Only 25 of these bad boys are made each day so I made sure to get there early on a gorgeous Saturday afternoon. Luckily there was only a short wait that flew by with a couple of prosecco cocktails!
The meatball ($13) had a nice course texture in a lovely marinara that was not too tangy with just a touch of sweetness (I ate all of that sauce with bread afterwards!). I do think that the meatball was under seasoned and begged for a bit more salt.
As advertised, it was topped with burrata.
Burrata (pronounced bur-RAW-tah), it is a thin pouch of mozzarella encasing a creamy mixture. Most often this filling is stracciatella (“little rags” of mozzarella) and cream. But my favorite is a ricotta or mascarpone and mozzarella filling. Often times fresh and light cheeses like this are served too cold but letting this gem come up to full room temperature allows the creaminess to come forward and you can appreciate the milky freshness and delicate decadence. For all of the oozing, burrata is not a heavy cheese and makes a delightful appetizer especially topped with a grassy olive oil and salt (the flakier the better).
Now I don’t know if it’s my cheese headed-ness but I really felt that there was not enough burrata (as if there *could* be enough burrata!) to balance the richness of the meatball and sauce. After 2 – 3 bites the cheese was gone… so sad. The meatball was good but I think more burrata would have made it great.
Good thing I was with a cheese buddy and we ordered another meatball with a mushroom robiola sauce ($15) poured over the gigantic meatball tableside.
Robiolas are an extremely varied cheese catagory. They can be made with cow, goat or sheep milk or a mixture of all milk. In their young phase, the paste sings with a bright, sour tangy-ness and creamy texture. I prefer mixed milks robiolas as they tend to have more character and hefty body.
I’m not sure what kind of robiola was used in this dish but it was AMAZING! I mean, stop in your tracks wonderful. I feel this is the star of the meatball menu. The mushrooms were the perfect bridge between meat and cheese – accentuating both. Most importantly for me, there was enough of both sauces so each bite got an equal tomato and cheese kick. Ah divine….
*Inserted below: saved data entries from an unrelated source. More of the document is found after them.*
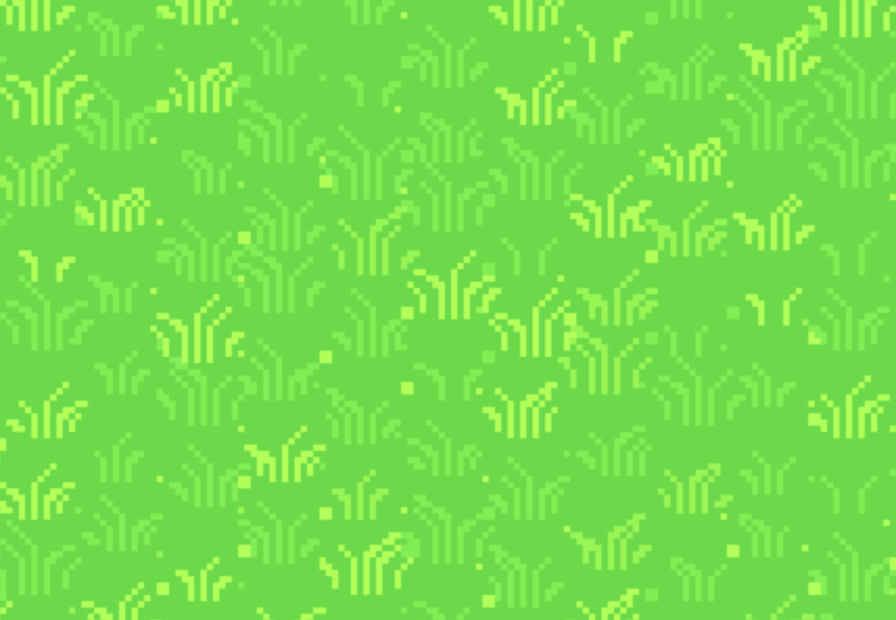
Reproduce this pattern procedurally as a Shadertoy shader.

```glsl
const vec3 MEADOW = vec3(0.42, 0.85, 0.29);
const vec3 DIM    = vec3(0.51, 0.93, 0.33);
const vec3 MID    = vec3(0.60, 0.96, 0.33);
const vec3 BRIGHT = vec3(0.70, 1.00, 0.35);

vec3 hash3(vec2 p) {
    vec3 q = fract(p.xyx * vec3(0.1031, 0.1030, 0.0973) + 0.37);
    q += dot(q, q.yxz + 33.33);
    return fract((q.xxy + q.yzz) * q.zyx);
}

vec3 tint(float r) {
    return r < 0.55 ? DIM : r < 0.67 ? MID : BRIGHT;
}

// One blade: a straight stem whose tip steps sideways
bool blade(vec2 p, float side, float base, float height, float slope) {
    float bend = p.y - floor(height * 0.65);
    float near = floor(slope * max(bend, 0.0));
    float far = max(near, ceil(slope * max(bend + 1.0, 0.0)) - 1.0);
    float reach = p.x * side;
    return p.y >= base && p.y < height && reach >= near && reach <= far;
}

// A fan of up to five blades, tallest in the middle
bool tuft(vec2 p, float size, vec3 rnd) {
    bool forked = size < 8.0 && rnd.x < 0.4;
    float ring = size < 7.5 ? 1.0 : 2.0;
    for (float i = -2.0; i <= 2.0; i++) {
        float away = abs(i);
        if (away > ring || (forked && away != 1.0)) continue;
        float vary = fract(rnd.y * 7.0 + i * 0.37);
        float height = floor(size * (1.0 - 0.27 * away) + vary * 1.8);
        float side = i == 0.0 ? (rnd.z < 0.5 ? -1.0 : 1.0) : sign(i);
        float slope = vary < 0.45 ? 1.5 : 1.0;
        float root = 2.0 * i + (away == 2.0 && size > 10.0 ? side : 0.0);
        if (blade(p - vec2(root, 0.0), side, max(away - 1.0, 0.0), height, slope)) return true;
    }
    return false;
}

bool square(vec2 p, float size) {
    return min(p.x, p.y) >= 0.0 && max(p.x, p.y) < size;
}

// Colour of one block of the meadow
vec3 blockColor(vec2 block) {
    vec3 color = MEADOW;
    float column = floor(block.x / 13.0);
    for (float dx = -1.0; dx <= 1.0; dx++) {
        float c = column + dx;
        float shift = mod(c, 2.0) * 6.0 + floor(hash3(vec2(c, 91.0)).x * 4.0);
        float row = floor((block.y - shift) / 13.0);
        for (float dy = -1.0; dy <= 0.0; dy++) {
            vec2 id = vec2(c, row + dy);
            vec3 a = hash3(id + 17.0);
            vec3 b = hash3(id + 53.0);
            vec3 d = hash3(id + 129.0);
            vec2 p = block - id * 13.0 - vec2(6.0, shift);

            // Loose squares and specks beside the tuft
            vec2 crumb = p - vec2(-7.0, floor(d.x * 4.0));
            if (d.y < 0.42 && square(crumb, 2.0)) color = d.z < 0.5 ? DIM : BRIGHT;
            vec2 speck = p - vec2(5.0 + floor(b.x * 2.0), floor(d.z * 5.0));
            if (b.y < 0.9 && square(speck, 1.0)) color = tint(d.x);

            vec2 jitter = floor(a.xy * vec2(3.0, 4.0)) - vec2(1.0, 0.0);
            float size = mix(6.0, 11.5, a.z);
            if (tuft(p - jitter, size, b)) color = tint(0.85 * b.z + 0.15 * a.z);
        }
    }
    return color;
}

void mainImage(out vec4 fragColor, in vec2 fragCoord) {
    // 143 blocks span the canvas width
    vec2 p = fragCoord / iResolution.x * 143.0 - 0.5;
    vec2 block = floor(p);

    // Blend neighbouring blocks across a narrow soft edge
    vec2 f = smoothstep(0.24, 0.76, p - block);
    vec3 lower = mix(blockColor(block), blockColor(block + vec2(1, 0)), f.x);
    vec3 upper = mix(blockColor(block + vec2(0, 1)), blockColor(block + vec2(1, 1)), f.x);
    fragColor = vec4(mix(lower, upper, f.y), 1.0);
}
```
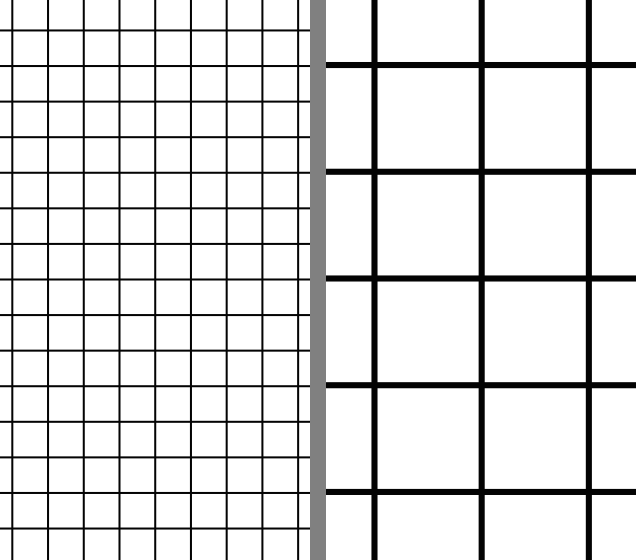
Left: the whole. Right: its middle third, enlarged.
Write a Shadertoy shader that draws this pattern.

```glsl
// A plain grid of thin black lines on white: 9 lines across and 15 down.
// Each axis folds into one repeating cell; the distance to the nearest
// line becomes ink through box-filtered pixel coverage.

// Lengths are fractions of the canvas height.
#define PITCH vec2(0.0638, 0.06353)
#define GRID_SHIFT vec2(0.0004, 0.0009)
#define LINE_WIDTH 0.00362
#define INK_COLOR vec3(0.01)
#define PAPER_COLOR vec3(1.0)

// Distance on each axis to the nearest repeated line.
vec2 lineDistance(vec2 p) {
    vec2 cell = fract(p / PITCH + 0.5) - 0.5;
    return abs(cell) * PITCH;
}

// Share of a pixel covered by a line on each axis.
vec2 lineCoverage(vec2 dist, float pixel) {
    return clamp((0.5 * LINE_WIDTH - dist) / pixel + 0.5, 0.0, 1.0);
}

void mainImage(out vec4 fragColor, in vec2 fragCoord) {
    // Centred coordinates, scaled by the canvas height
    vec2 p = (fragCoord - 0.5 * iResolution.xy) / iResolution.y;
    float pixel = 1.0 / iResolution.y;

    // Union of vertical and horizontal lines
    vec2 coverage = lineCoverage(lineDistance(p - GRID_SHIFT), pixel);
    float ink = 1.0 - (1.0 - coverage.x) * (1.0 - coverage.y);

    fragColor = vec4(mix(PAPER_COLOR, INK_COLOR, ink), 1.0);
}
```
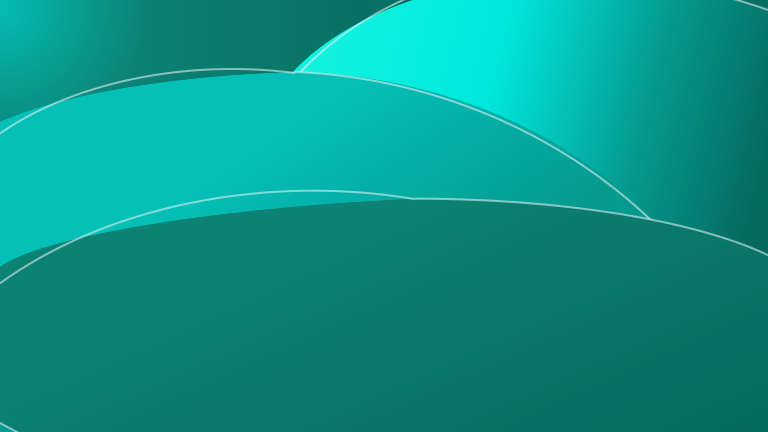
Write a WebGL 1 fragment shader that draws this background.

```glsl
precision highp float;
// Overlapping teal hills with soft gradients and thin pale outlines.

uniform vec2 u_resolution;

#define CANVAS_HEIGHT 432.0
#define LINE_WIDTH 2.0
#define LINE_OPACITY 0.58
#define DEEP vec3(0.047, 0.510, 0.455)
#define SHADE vec3(0.020, 0.410, 0.365)
#define TEAL vec3(0.016, 0.750, 0.715)
#define TEAL_SHADE vec3(0.020, 0.600, 0.560)
#define AQUA vec3(0.000, 0.910, 0.870)
#define AQUA_LIGHT vec3(0.070, 0.945, 0.870)
#define LINE_COLOR vec3(0.880, 0.950, 0.960)

// Upper elliptic arc, sheared by tilt: returns height and slope at x (y down).
vec2 arc(float x, float center, float top, vec2 radius, float tilt) {
  float u = clamp((x - center) / radius.x, -0.99, 0.99);
  float s = sqrt(1.0 - u * u);
  return vec2(top + tilt * (x - center) + radius.y * (1.0 - s),
              tilt + radius.y / radius.x * u / s);
}

// Approximate signed distance to an arc, positive beneath it.
float below(vec2 p, vec2 edge) {
  return (p.y - edge.x) / sqrt(1.0 + edge.y * edge.y);
}

float fill(float d, float px) {
  return smoothstep(-0.5 * px, 0.5 * px, d);
}

float stroke(float d, float px) {
  return LINE_OPACITY * clamp((0.5 * LINE_WIDTH - abs(d)) / px + 0.5, 0.0, 1.0);
}

float ramp(float from, float to, float t) {
  return clamp((t - from) / (to - from), 0.0, 1.0);
}

void main() {
  float px = CANVAS_HEIGHT / u_resolution.y;
  vec2 p = vec2(gl_FragCoord.x, u_resolution.y - gl_FragCoord.y) * px;
  float x = p.x;

  // Backdrop with a glow in the upper left corner
  vec3 color = mix(DEEP, SHADE, 0.75 * ramp(130.0, 380.0, x));
  color = mix(color, TEAL, 0.95 * ramp(145.0, 0.0, length(p - vec2(0.0, 8.0))));

  // Back hill, bright on the left and dark on the right
  bool backLeft = x < 570.0;
  vec2 backRight = arc(x, 570.0, -22.8, vec2(400.0, 250.0), 0.0);
  vec2 backEdge = backLeft ? arc(x, 570.0, -24.5, vec2(315.0, 184.0), 0.0) : backRight;
  vec2 backLine = backLeft ? arc(x, 570.0, -35.4, vec2(340.0, 275.0), 0.0) : backRight;
  float across = x + 0.25 * p.y;
  vec3 back = mix(AQUA_LIGHT, AQUA, ramp(340.0, 510.0, across));
  back = mix(back, TEAL_SHADE, ramp(510.0, 675.0, across));
  back = mix(back, SHADE, ramp(675.0, 810.0, across));
  color = mix(color, back, fill(below(p, backEdge), px));
  color = mix(color, LINE_COLOR, stroke(below(p, backLine), px));

  // Middle hill
  bool midLeft = x < 295.0;
  vec2 midEdge = midLeft ? arc(x, 295.0, 72.0, vec2(336.0, 79.0), -0.03)
                         : arc(x, 295.0, 72.0, vec2(449.0, 359.0), 0.02);
  vec2 midLine = midLeft ? arc(x, 232.0, 69.0, vec2(311.0, 193.0), 0.0)
                         : arc(x, 295.0, 72.0, vec2(501.0, 452.0), 0.04);
  vec3 middle = mix(TEAL, TEAL_SHADE, ramp(480.0, 900.0, x + 1.5 * p.y));
  color = mix(color, middle, fill(below(p, midEdge), px));
  color = mix(color, LINE_COLOR, stroke(below(p, midLine), px));

  // Front hill
  bool frontLeft = x < 415.0;
  vec2 frontRight = arc(x, 415.0, 198.7, vec2(409.0, 114.0), 0.0);
  vec2 frontEdge = frontLeft ? arc(x, 415.0, 198.7, vec2(425.0, 63.0), -0.045) : frontRight;
  vec2 frontLine = frontLeft ? arc(x, 313.0, 190.7, vec2(435.0, 303.0), 0.0) : frontRight;
  vec3 front = mix(DEEP, SHADE, ramp(850.0, 1750.0, x + 2.2 * p.y));
  color = mix(color, front, fill(below(p, frontEdge), px));
  color = mix(color, LINE_COLOR, stroke(below(p, frontLine), px));

  // Lower left corner, cut off by a slanted outline
  float corner = dot(p - vec2(0.0, 423.0), vec2(-0.468, 0.884));
  color = mix(color, TEAL_SHADE, fill(corner, px));
  color = mix(color, LINE_COLOR, stroke(corner, px));

  gl_FragColor = vec4(color, 1.0);
}
```
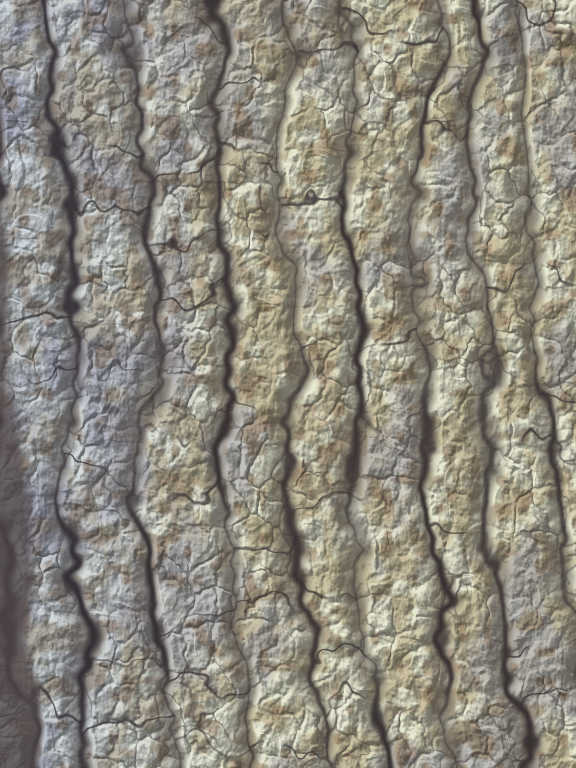
Write a Shadertoy shader that draws this texture.

```glsl
// Weathered tree bark: leaning ridges, dark furrows, cross cracks and flaky plates.
#define RIDGES 8.2      // ridges across the canvas
#define LEAN 0.07       // sideways drift of the furrows
#define CROSS 9.0       // cross cracks per canvas width of height
#define PLATES 23.0     // small plates across the canvas
#define GAIN 0.36       // strength of the relief light
#define PALE vec3(0.72, 0.73, 0.67)
#define TAN vec3(0.63, 0.605, 0.515)
#define GREY vec3(0.56, 0.56, 0.57)
#define UMBER vec3(0.41, 0.39, 0.36)
#define RUST vec3(0.46, 0.39, 0.31)
#define DARK vec3(0.22, 0.195, 0.20)

float hash(vec2 p) {
    vec3 q = fract(p.xyx * 0.1031);
    q += dot(q, q.yzx + 33.33);
    return fract((q.x + q.y) * q.z);
}

float noise(vec2 p) {
    vec2 i = floor(p), f = fract(p);
    f = f * f * (3.0 - 2.0 * f);
    return mix(mix(hash(i), hash(i + vec2(1, 0)), f.x),
               mix(hash(i + vec2(0, 1)), hash(i + vec2(1, 1)), f.x), f.y);
}

float fbm(vec2 p) {
    float sum = 0.0, amp = 0.533;
    for (int i = 0; i < 4; i++) {
        sum += amp * noise(p);
        p = mat2(1.6, 1.2, -1.2, 1.6) * p + 7.3;
        amp *= 0.5;
    }
    return sum;
}

// Nearest furrow: signed distance, furrow id, ridge id
vec3 furrow(vec2 p) {
    float u = (p.x + LEAN * p.y) * RIDGES;
    u += 0.5 * noise(p * vec2(5, 4)) + 0.3 * noise(p * vec2(17, 13)) + 0.13 * noise(p * 45.0);
    float nearest = 9.0, id = 0.0;
    for (int i = -1; i <= 1; i++) {
        float k = floor(u + 0.5) + float(i);
        float line = k + 0.45 * (hash(vec2(k, 3.0)) - 0.5)
                       + 0.4 * (noise(vec2(k * 7.3, p.y * 3.0)) - 0.5);
        if (abs(u - line) < abs(nearest)) { nearest = u - line; id = k; }
    }
    return vec3(nearest / RIDGES, id, nearest > 0.0 ? id : id - 1.0);
}

// Ridge slope: long on the shaded right flank, short on the lit left flank
float ridge(float d) {
    return smoothstep(0.0, 1.0, d < 0.0 ? -d / 0.044 : d / 0.022);
}

// Irregular plates: gap between the two nearest centres, plate random value
vec2 plates(vec2 p) {
    p = p * vec2(PLATES, PLATES * 0.8) + 1.1 * vec2(fbm(p * 24.0), fbm(p * 24.0 + 40.0));
    vec2 cell = floor(p);
    float first = 9.0, second = 9.0, id = 0.0;
    for (int y = -1; y <= 1; y++)
    for (int x = -1; x <= 1; x++) {
        vec2 c = cell + vec2(x, y);
        float d = length(c + vec2(hash(c), hash(c + 57.0)) - p);
        if (d < first) { second = first; first = d; id = hash(c + 91.0); }
        else second = min(second, d);
    }
    return vec2(second - first, id);
}

// Dark line between stacked blocks of one ridge
float crossCrack(vec2 p, float ridgeId) {
    float v = p.y * CROSS + 9.0 * hash(vec2(ridgeId, 11.0))
            + 0.9 * noise(p * vec2(15, 7)) + 0.3 * noise(p * 50.0);
    float strength = smoothstep(0.3, 0.75, hash(vec2(ridgeId, floor(v))));
    float d = abs(fract(v) - 0.5) / CROSS;
    return strength * (1.0 - smoothstep(0.0005, 0.0055, d)) * smoothstep(0.25, 0.55, noise(p * 19.0));
}

float height(vec2 p) {
    vec2 plate = plates(p);
    float flake = smoothstep(0.42, 0.58, noise(p * vec2(36, 30) + 3.0 * noise(p * 20.0)));
    return 0.022 * ridge(furrow(p).x) + 0.025 * fbm(p * vec2(48, 40)) + 0.003 * flake
         + (0.002 + 0.005 * plate.y) * smoothstep(0.0, 0.3, plate.x);
}

void mainImage(out vec4 fragColor, in vec2 fragCoord) {
    vec2 p = fragCoord / iResolution.x;
    vec3 f = furrow(p);
    vec2 plate = plates(p);

    // Patchy surface colour
    vec3 color = mix(TAN, PALE, smoothstep(0.38, 0.6, fbm(p * vec2(26, 22)) + 0.12 * (plate.y - 0.5)));
    color = mix(color, GREY, 0.75 * smoothstep(0.48, 0.68, fbm(p * vec2(10, 7) + 20.0)));
    color = mix(color, RUST, 0.55 * smoothstep(0.62, 0.82, noise(p * vec2(46, 40) + 9.0)));

    // Relief lit from the upper left
    float reach = 0.004;
    float slope = (height(p) - height(p + reach * vec2(-0.6, 0.8))) / reach;
    color *= 1.0 + clamp(GAIN * slope, -0.32, 0.24);

    // Shaded flanks, plate seams and cross cracks
    float flank = 1.0 - ridge(f.x);
    color = mix(color, UMBER * (0.8 + 0.4 * fbm(p * vec2(50, 30))), 0.72 * flank);
    float seam = 1.0 - smoothstep(0.0, 0.13, plate.x);
    color = mix(color, DARK, 0.38 * seam * smoothstep(0.4, 0.65, noise(p * 14.0 + 5.0)));
    color = mix(color, DARK, 0.75 * crossCrack(p, f.z));

    // Open furrows, wide and narrow by turns
    float opening = smoothstep(0.3, 0.75, noise(vec2(f.y * 3.7, p.y * 3.5)));
    float core = 1.0 - smoothstep(0.0, 0.004 + 0.009 * opening, abs(f.x + 0.002));
    color = mix(color, DARK, core * (0.45 + 0.55 * opening));

    // Cool left side and shadow at the lower left rim
    color *= mix(vec3(0.91, 0.93, 1.04), vec3(1.02, 1.01, 0.99), smoothstep(0.0, 0.5, p.x));
    float rim = p.x - 0.075 * (1.0 - p.y) + 0.03 * (noise(p * vec2(20, 9)) - 0.5);
    color = mix(DARK * 1.4, color, 0.25 + 0.75 * smoothstep(-0.012, 0.014, rim));

    fragColor = vec4(color, 1.0);
}
```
With all of the meatball action I had no room to try the pizzas Tony’s is known for but here are a few snapshoots to make you drool…
~ will work for cheese ~